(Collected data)
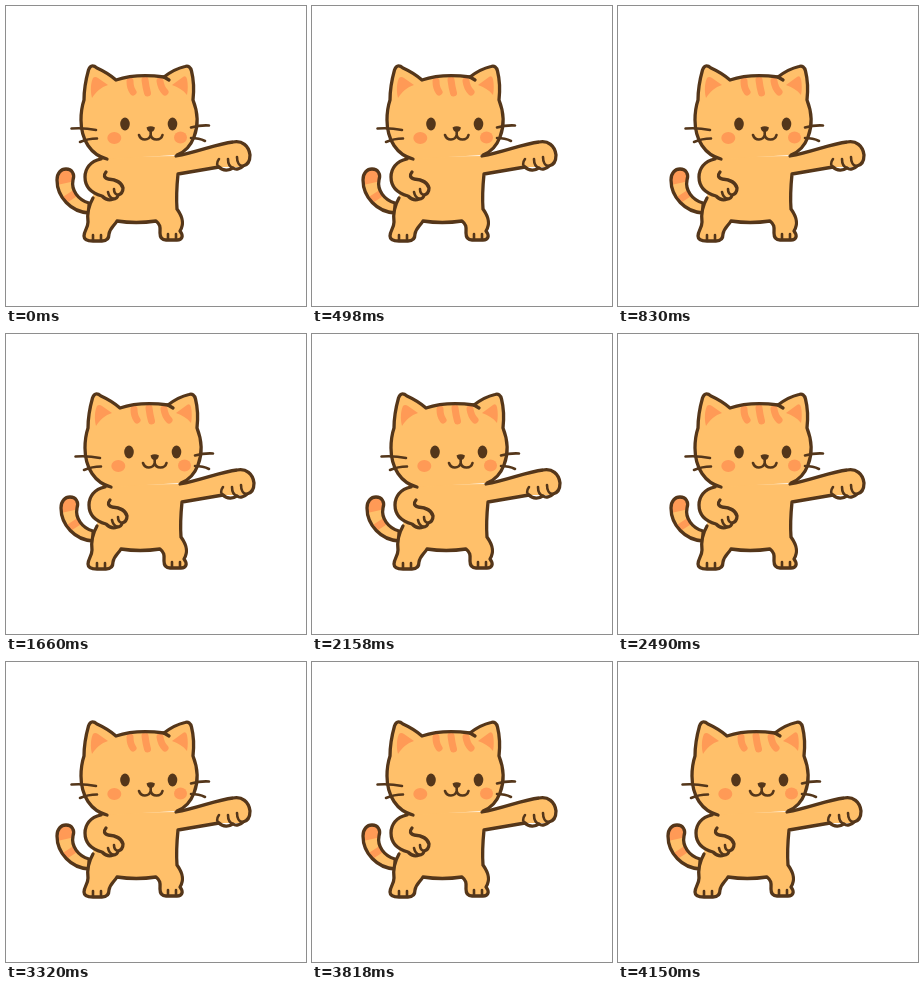
These frames come from a looping animation (300x300 px, 4.98 s). An HTML page:

```html
<!DOCTYPE html>
<html lang="en">
<head>
<meta charset="utf-8">
<title>Swaying cat</title>
<style>
  html, body { margin: 0; width: 100%; height: 100%; overflow: hidden; background: #fff; }
  svg { display: block; width: 100vw; height: 100vh; }
  .fur { fill: #ffc06a; }
  .mark { fill: #ff9a56; }
  .stripe { fill: none; stroke: #ff9a56; stroke-linecap: round; stroke-width: 7; }
  .line { stroke: #54361a; stroke-width: 3.3; stroke-linecap: round; stroke-linejoin: round; }
  .thin { stroke-width: 2.6; }
  .open { fill: none; }
  .dark { fill: #54361a; }
</style>
</head>
<body>
<svg viewBox="0 0 300 300">
  <defs>
    <path id="tailShape" d="M85 207C67 206 53 191 53 174C53 167 57 163 62 163C68 163 71 168 69 174C67 184 74 194 85 197Z"/>
    <clipPath id="tailClip"><use href="#tailShape"/></clipPath>
    <path id="headShape" d="M103 153C87 149 77 134 77 114C77 106 78 100 80 94C80 83 82 73 84.500 64
      Q87 57 93 62Q104 67 112 74C127 69 145 69 160 71Q170 63 181 60.500Q186 59 187.500 65
      C190 75 190 85 189 94C193 104 195 118 190 131C187 139 181 146 173 149"/>
  </defs>
  <g id="cat">
    <!-- tail -->
    <use href="#tailShape" class="fur"/>
    <g clip-path="url(#tailClip)">
      <path class="mark" d="M48 160H76V174L48 180Z"/>
      <path class="stripe" d="M56 197L73 186"/>
    </g>
    <use href="#tailShape" class="line open"/>

    <!-- body, legs and outstretched arm -->
    <path class="fur" d="M94 151L89 192C85 199 83 208 84 216C84 222 80 225 80 230C80 234 84 235 89 235
      L98 235C103 235 105 232 105 228C106 222 110 220 113 215Q132 218 152 215
      C157 219 156 222 156 227C156 232 158 234 162 234L173 234C178 234 180 230 176 225
      C181 217 178 210 173 203C172 190 173 178 174 168L215 161L239 161C253 151 243 133 229 136
      C212 138 194 146 172 150Z"/>
    <path class="line open" d="M89 192C85 199 83 208 84 216C84 222 80 225 80 230C80 234 84 235 89 235
      L98 235C103 235 105 232 105 228C106 222 110 220 113 215Q132 218 152 215
      C157 219 156 222 156 227C156 232 158 234 162 234L173 234C178 234 180 230 176 225
      C181 217 178 210 173 203C172 190 173 178 174 168L215 161
      C219 165 225 165 229 162C232 164 236 163 239 160C244 159 246 154 246 149
      C245 140 238 134 229 136C212 138 194 146 172 150"/>
    <path class="line thin open" d="M89 229V234M97 229V234M164 228V233M172 228V233
      M215 153C212 157 213 160 215 161M224 153C224 158 226 161 229 162M233 151C233 156 235 160 239 160"/>

    <!-- folded arm -->
    <path class="fur" d="M103 153C87 153 81 162 81 170C81 181 87 187 98 190C102 194 105 195 109 194
      C113 194 120 187 119 182Q117 174 104 173Z"/>
    <path class="line open" d="M97 153C86 155 81 163 81 171C81 181 87 187 98 190C102 194 105 195 109 193
      C112 193 114 191 114 189C118 188 119 185 119 182Q117 174 104 173Q98 171 102 166"/>
    <path class="line thin open" d="M104 186Q105 191 109 193M110 183Q110 188 114 189"/>

    <!-- head -->
    <use href="#headShape" class="fur"/>
    <g class="mark">
      <path d="M88 92C86 84 87 76 89 72Q91 70 94 72L104 79C97 81 92 86 88 92Z"/>
      <path d="M168 79L179 71Q182 69 183 73C184 78 184 84 183 89C179 84 174 81 168 79Z"/>
      <ellipse cx="110.300" cy="132" rx="7" ry="6"/>
      <ellipse cx="176.500" cy="131.500" rx="6.500" ry="6"/>
    </g>
    <path class="stripe" d="M126 75Q126 82 129 86M141 74Q142 82 143.500 87M156 75Q157 82 161 86"/>
    <use href="#headShape" class="line open"/>
    <path class="line open" d="M160 71L165 74"/>
    <path class="line thin open" d="M67.500 122.500Q80 121.500 92 124M76 136Q84 132.500 93 132.500
      M187 121.500Q196 119 205 119.500M187 132Q195 132 201 135"/>

    <!-- face -->
    <g class="dark">
      <ellipse cx="121" cy="118" rx="4.800" ry="6.500"/>
      <ellipse cx="168.500" cy="118" rx="4.800" ry="6.500"/>
      <path d="M142.500 121.500Q146.700 119 151 121.500Q150 126 146.700 126Q143.500 126 142.500 121.500Z"/>
    </g>
    <path class="line thin open" d="M146.700 125V129C145 135 137 135 135 129M146.700 129C148 135 157 135 158.500 129"/>
  </g>
</svg>
<script>
  const cat = document.getElementById('cat');
  const sway = [-2, 0, 2, 0, -2, -3];
  const hold = 830;

  function draw(now) {
    const step = Math.floor(now / hold) % sway.length;
    cat.setAttribute('transform', `translate(${sway[step]} 0)`);
    requestAnimationFrame(draw);
  }
  draw(performance.now());
</script>
</body>
</html>
```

● **Problem to work on**
Repeat each record exactly as shown above, dropping all images.

● **Result of the task**
These frames come from a looping animation (300x300 px, 4.98 s). An HTML page:

```html
<!DOCTYPE html>
<html lang="en">
<head>
<meta charset="utf-8">
<title>Swaying cat</title>
<style>
  html, body { margin: 0; width: 100%; height: 100%; overflow: hidden; background: #fff; }
  svg { display: block; width: 100vw; height: 100vh; }
  .fur { fill: #ffc06a; }
  .mark { fill: #ff9a56; }
  .stripe { fill: none; stroke: #ff9a56; stroke-linecap: round; stroke-width: 7; }
  .line { stroke: #54361a; stroke-width: 3.3; stroke-linecap: round; stroke-linejoin: round; }
  .thin { stroke-width: 2.6; }
  .open { fill: none; }
  .dark { fill: #54361a; }
</style>
</head>
<body>
<svg viewBox="0 0 300 300">
  <defs>
    <path id="tailShape" d="M85 207C67 206 53 191 53 174C53 167 57 163 62 163C68 163 71 168 69 174C67 184 74 194 85 197Z"/>
    <clipPath id="tailClip"><use href="#tailShape"/></clipPath>
    <path id="headShape" d="M103 153C87 149 77 134 77 114C77 106 78 100 80 94C80 83 82 73 84.500 64
      Q87 57 93 62Q104 67 112 74C127 69 145 69 160 71Q170 63 181 60.500Q186 59 187.500 65
      C190 75 190 85 189 94C193 104 195 118 190 131C187 139 181 146 173 149"/>
  </defs>
  <g id="cat">
    <!-- tail -->
    <use href="#tailShape" class="fur"/>
    <g clip-path="url(#tailClip)">
      <path class="mark" d="M48 160H76V174L48 180Z"/>
      <path class="stripe" d="M56 197L73 186"/>
    </g>
    <use href="#tailShape" class="line open"/>

    <!-- body, legs and outstretched arm -->
    <path class="fur" d="M94 151L89 192C85 199 83 208 84 216C84 222 80 225 80 230C80 234 84 235 89 235
      L98 235C103 235 105 232 105 228C106 222 110 220 113 215Q132 218 152 215
      C157 219 156 222 156 227C156 232 158 234 162 234L173 234C178 234 180 230 176 225
      C181 217 178 210 173 203C172 190 173 178 174 168L215 161L239 161C253 151 243 133 229 136
      C212 138 194 146 172 150Z"/>
    <path class="line open" d="M89 192C85 199 83 208 84 216C84 222 80 225 80 230C80 234 84 235 89 235
      L98 235C103 235 105 232 105 228C106 222 110 220 113 215Q132 218 152 215
      C157 219 156 222 156 227C156 232 158 234 162 234L173 234C178 234 180 230 176 225
      C181 217 178 210 173 203C172 190 173 178 174 168L215 161
      C219 165 225 165 229 162C232 164 236 163 239 160C244 159 246 154 246 149
      C245 140 238 134 229 136C212 138 194 146 172 150"/>
    <path class="line thin open" d="M89 229V234M97 229V234M164 228V233M172 228V233
      M215 153C212 157 213 160 215 161M224 153C224 158 226 161 229 162M233 151C233 156 235 160 239 160"/>

    <!-- folded arm -->
    <path class="fur" d="M103 153C87 153 81 162 81 170C81 181 87 187 98 190C102 194 105 195 109 194
      C113 194 120 187 119 182Q117 174 104 173Z"/>
    <path class="line open" d="M97 153C86 155 81 163 81 171C81 181 87 187 98 190C102 194 105 195 109 193
      C112 193 114 191 114 189C118 188 119 185 119 182Q117 174 104 173Q98 171 102 166"/>
    <path class="line thin open" d="M104 186Q105 191 109 193M110 183Q110 188 114 189"/>

    <!-- head -->
    <use href="#headShape" class="fur"/>
    <g class="mark">
      <path d="M88 92C86 84 87 76 89 72Q91 70 94 72L104 79C97 81 92 86 88 92Z"/>
      <path d="M168 79L179 71Q182 69 183 73C184 78 184 84 183 89C179 84 174 81 168 79Z"/>
      <ellipse cx="110.300" cy="132" rx="7" ry="6"/>
      <ellipse cx="176.500" cy="131.500" rx="6.500" ry="6"/>
    </g>
    <path class="stripe" d="M126 75Q126 82 129 86M141 74Q142 82 143.500 87M156 75Q157 82 161 86"/>
    <use href="#headShape" class="line open"/>
    <path class="line open" d="M160 71L165 74"/>
    <path class="line thin open" d="M67.500 122.500Q80 121.500 92 124M76 136Q84 132.500 93 132.500
      M187 121.500Q196 119 205 119.500M187 132Q195 132 201 135"/>

    <!-- face -->
    <g class="dark">
      <ellipse cx="121" cy="118" rx="4.800" ry="6.500"/>
      <ellipse cx="168.500" cy="118" rx="4.800" ry="6.500"/>
      <path d="M142.500 121.500Q146.700 119 151 121.500Q150 126 146.700 126Q143.500 126 142.500 121.500Z"/>
    </g>
    <path class="line thin open" d="M146.700 125V129C145 135 137 135 135 129M146.700 129C148 135 157 135 158.500 129"/>
  </g>
</svg>
<script>
  const cat = document.getElementById('cat');
  const sway = [-2, 0, 2, 0, -2, -3];
  const hold = 830;

  function draw(now) {
    const step = Math.floor(now / hold) % sway.length;
    cat.setAttribute('transform', `translate(${sway[step]} 0)`);
    requestAnimationFrame(draw);
  }
  draw(performance.now());
</script>
</body>
</html>
```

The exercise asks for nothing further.